Click Start, open your Settings, and go to System. Select About from the menu on the left.
This will show you your basic PC specifications and which version of Windows you have installed.
You can easily copy and paste your specs right from this screen.
Opening Windows system settings in Windows 7
Right-click on the Computer icon and select Properties.
Here you’ll see a basic list of specs, such as your processor, available RAM, some support numbers (depending on the PC manufacturer), and which version of Windows you’re running. The details you’ll find here aren’t super extensive, but they’ll work.
If you need more information, click on Device Manager on the left side of the screen and go through individual devices (more on that below).
Check computer specs using the Command Prompt
Put on your (helpful) hacker hat and type Windows + R to bring up your computer’s Run window. Enter cmd and press Enter to open the Command Prompt window.
Type the command line systeminfo and press Enter. Your computer will show you all the specs for your system — just scroll through the results to find what you need.
Check computer specs using the Device Manager
Need to figure out the exact name of a specific device, such as your graphics card or sound chip? Device Manager is the way to go.
Right-click on your Windows menu and select Device Manager.
The next window that opens will show you a list of everything that’s built into your PC or laptop. Go through each item on the list and check the device names, as shown in the screenshot below.

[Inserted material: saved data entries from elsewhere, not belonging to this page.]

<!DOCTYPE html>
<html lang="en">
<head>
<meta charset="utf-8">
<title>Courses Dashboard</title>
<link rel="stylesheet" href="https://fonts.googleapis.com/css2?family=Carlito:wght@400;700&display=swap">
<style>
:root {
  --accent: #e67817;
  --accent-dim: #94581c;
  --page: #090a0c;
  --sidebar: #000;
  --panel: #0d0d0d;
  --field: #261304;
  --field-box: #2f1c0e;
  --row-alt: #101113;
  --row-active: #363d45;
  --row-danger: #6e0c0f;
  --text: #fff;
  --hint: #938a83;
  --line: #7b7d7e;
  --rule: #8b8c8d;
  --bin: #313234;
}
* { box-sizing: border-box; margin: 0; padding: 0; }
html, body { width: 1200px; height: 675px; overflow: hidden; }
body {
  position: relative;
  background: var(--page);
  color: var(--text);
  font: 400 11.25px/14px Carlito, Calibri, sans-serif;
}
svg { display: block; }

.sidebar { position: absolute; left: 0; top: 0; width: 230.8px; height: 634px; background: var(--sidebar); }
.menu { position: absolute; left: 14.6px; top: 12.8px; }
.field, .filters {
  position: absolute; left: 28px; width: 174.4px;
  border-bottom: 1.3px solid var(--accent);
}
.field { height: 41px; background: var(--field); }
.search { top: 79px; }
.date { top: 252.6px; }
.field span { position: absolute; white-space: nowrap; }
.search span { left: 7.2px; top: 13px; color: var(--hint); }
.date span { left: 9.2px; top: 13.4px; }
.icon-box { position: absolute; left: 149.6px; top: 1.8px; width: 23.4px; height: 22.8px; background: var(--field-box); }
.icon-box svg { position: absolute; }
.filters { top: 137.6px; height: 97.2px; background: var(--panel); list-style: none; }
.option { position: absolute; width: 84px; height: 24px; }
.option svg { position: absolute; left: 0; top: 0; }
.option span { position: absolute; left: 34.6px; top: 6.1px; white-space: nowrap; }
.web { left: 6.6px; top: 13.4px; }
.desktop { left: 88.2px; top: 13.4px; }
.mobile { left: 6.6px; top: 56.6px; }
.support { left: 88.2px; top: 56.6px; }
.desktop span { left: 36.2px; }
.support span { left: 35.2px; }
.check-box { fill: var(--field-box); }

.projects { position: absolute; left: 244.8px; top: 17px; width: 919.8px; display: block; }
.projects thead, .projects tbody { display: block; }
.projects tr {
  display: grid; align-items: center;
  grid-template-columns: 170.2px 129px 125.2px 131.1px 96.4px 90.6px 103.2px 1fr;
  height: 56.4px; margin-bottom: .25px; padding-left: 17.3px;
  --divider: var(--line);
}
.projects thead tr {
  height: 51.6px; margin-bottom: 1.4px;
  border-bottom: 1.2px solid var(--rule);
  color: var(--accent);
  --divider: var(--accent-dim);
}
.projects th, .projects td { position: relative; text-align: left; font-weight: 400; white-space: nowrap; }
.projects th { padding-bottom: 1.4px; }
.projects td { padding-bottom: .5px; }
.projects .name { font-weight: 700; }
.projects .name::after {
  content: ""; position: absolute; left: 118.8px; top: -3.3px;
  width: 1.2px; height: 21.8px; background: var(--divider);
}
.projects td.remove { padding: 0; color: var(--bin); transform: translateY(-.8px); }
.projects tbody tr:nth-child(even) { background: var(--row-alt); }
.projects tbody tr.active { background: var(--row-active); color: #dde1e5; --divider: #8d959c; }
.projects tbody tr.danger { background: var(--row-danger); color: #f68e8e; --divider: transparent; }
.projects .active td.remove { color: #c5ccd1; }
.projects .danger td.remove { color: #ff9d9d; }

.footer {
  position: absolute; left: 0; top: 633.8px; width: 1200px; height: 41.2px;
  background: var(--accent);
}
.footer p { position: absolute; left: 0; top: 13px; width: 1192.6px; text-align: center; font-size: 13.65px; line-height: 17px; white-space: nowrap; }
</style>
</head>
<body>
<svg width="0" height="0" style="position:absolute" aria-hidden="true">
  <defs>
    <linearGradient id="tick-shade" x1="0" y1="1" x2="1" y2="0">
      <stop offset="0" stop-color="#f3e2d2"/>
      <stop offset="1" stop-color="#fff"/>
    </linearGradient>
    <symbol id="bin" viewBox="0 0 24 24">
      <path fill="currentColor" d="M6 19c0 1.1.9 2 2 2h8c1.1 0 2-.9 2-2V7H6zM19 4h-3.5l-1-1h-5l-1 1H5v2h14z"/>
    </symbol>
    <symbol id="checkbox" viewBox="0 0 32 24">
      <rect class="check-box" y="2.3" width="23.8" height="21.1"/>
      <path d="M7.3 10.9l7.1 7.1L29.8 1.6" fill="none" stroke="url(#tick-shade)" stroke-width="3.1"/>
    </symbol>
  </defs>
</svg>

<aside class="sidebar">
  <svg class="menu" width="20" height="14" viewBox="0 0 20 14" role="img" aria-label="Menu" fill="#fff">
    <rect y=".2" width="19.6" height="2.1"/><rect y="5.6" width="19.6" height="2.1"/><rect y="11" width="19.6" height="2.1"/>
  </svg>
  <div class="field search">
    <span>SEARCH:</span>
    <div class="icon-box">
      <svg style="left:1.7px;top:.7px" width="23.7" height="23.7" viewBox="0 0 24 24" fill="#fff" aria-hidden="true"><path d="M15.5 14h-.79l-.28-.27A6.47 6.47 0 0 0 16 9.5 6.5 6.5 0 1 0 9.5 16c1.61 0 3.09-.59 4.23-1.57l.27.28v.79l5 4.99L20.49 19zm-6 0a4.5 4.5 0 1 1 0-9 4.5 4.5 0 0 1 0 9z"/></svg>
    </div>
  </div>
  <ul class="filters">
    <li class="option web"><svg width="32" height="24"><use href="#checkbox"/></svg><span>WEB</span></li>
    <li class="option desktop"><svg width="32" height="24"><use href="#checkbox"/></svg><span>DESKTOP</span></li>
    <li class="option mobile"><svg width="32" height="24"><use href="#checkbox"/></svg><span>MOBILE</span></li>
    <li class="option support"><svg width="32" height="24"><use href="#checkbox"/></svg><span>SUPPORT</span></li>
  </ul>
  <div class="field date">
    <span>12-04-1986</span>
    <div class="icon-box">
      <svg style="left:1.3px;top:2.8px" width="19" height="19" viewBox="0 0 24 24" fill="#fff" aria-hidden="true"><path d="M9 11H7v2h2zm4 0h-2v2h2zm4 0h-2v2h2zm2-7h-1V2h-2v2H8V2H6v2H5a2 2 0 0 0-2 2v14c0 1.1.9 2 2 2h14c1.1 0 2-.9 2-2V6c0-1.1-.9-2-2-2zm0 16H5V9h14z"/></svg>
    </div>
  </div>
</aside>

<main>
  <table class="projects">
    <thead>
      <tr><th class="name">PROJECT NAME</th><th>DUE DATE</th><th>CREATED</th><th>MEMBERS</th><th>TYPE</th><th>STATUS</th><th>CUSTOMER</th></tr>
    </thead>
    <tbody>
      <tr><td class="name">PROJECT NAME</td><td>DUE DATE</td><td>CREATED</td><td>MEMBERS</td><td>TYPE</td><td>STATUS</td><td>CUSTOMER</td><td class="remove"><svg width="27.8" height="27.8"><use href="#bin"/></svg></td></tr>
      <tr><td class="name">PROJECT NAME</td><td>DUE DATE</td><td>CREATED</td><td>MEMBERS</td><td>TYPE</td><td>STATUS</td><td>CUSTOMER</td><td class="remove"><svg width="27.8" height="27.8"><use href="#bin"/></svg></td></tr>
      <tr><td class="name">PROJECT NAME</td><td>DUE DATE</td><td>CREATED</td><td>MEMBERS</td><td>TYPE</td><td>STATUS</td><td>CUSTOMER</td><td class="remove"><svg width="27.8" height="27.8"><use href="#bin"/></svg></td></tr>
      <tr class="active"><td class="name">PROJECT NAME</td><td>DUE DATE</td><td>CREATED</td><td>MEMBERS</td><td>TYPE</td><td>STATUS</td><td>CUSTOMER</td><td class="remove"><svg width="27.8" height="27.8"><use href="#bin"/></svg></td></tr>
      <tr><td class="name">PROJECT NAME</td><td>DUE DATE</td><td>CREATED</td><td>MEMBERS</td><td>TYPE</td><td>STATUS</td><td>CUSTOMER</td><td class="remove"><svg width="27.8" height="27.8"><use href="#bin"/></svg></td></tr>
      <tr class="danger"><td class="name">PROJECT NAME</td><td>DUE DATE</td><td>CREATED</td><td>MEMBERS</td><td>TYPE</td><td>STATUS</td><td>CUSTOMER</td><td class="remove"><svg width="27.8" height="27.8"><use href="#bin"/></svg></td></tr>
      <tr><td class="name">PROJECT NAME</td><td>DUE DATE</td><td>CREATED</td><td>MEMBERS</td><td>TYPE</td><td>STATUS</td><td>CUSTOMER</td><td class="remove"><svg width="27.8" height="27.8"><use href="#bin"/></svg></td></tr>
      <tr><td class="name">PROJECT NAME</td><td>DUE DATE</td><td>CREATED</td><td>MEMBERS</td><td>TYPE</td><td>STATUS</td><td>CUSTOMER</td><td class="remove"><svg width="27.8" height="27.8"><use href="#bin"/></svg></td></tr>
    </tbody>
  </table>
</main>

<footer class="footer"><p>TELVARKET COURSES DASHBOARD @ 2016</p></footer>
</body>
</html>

Device Manager usually gives clear and full names for each accessory or device connected to or built into your PC or laptop.
Still not sure what a specific device is? Does the listing say Unknown? Don’t worry. You can still figure out the device’s GUID (Globally Unique Identifier). This is a string of numbers that will help you identify what device you’re looking at.
Double-click on the mysterious entry in Device Manager, such as Broadcom 802.11ac. Then, go to Details. Under Properties, select Hardware Ids. Right-click on one of the entries, copy it, and head over to your favorite search engine to learn more about it.
With a quick internet search, you can easily find the exact name of the unknown device.
Check detailed computer specs using System Information
Let’s dive a bit deeper. The best and most thorough built-in tool for checking your PC specs is System Information. To open it, click on your Windows menu and begin typing the phrase System Information. Windows will find it for you.
Click System Information (or hit Enter). The tool that opens next is the most complete, but also the most complex, way to figure out your PC specs. You can find anything from your computer’s BIOS/UEFI version, to your motherboard’s revision number, to all the drivers and applications running on your machine.
It doesn’t get more detailed than that!
You can use this tool to:
Search for specific information. Use the Find what field at the bottom of the window to look for anything, such as graphics cards or USB ports.
Generate a system report: Open the File menu and click Export to save all this information into a handy text file for sharing. This can be useful when a support person is asking you for these details, or when you need to share your hardware specifications on an online forum.
Use a third-party tool to easily view all your specs
Windows’s built-in spec-hunting tools can be a bit tricky to navigate. And with so much information, it’s hard to know exactly where to look. If you’re feeling overwhelmed, consider a specialized spec-checking tool.
Speccy is a free tool that conveniently displays your computer specs, letting you easily and quickly find the info you need.
Get the best performance from your existing hardware
By using Windows’s built-in tools or a free third-party tool like Speccy, you can easily find all the specs inside your PC. Whether you’re looking for information about your RAM or CPU, or if you just want to know which programs are installed on your PC, these tools will help you find all your computer specs.
To get the most out of the hardware under your PC’s hood, and to unclog annoying performance bottlenecks, make sure your computer gets regular maintenance and tuning. AVG TuneUp cleans out unwanted junk, keeps your files organized, and monitors resource usage to ensure optimal performance at all times.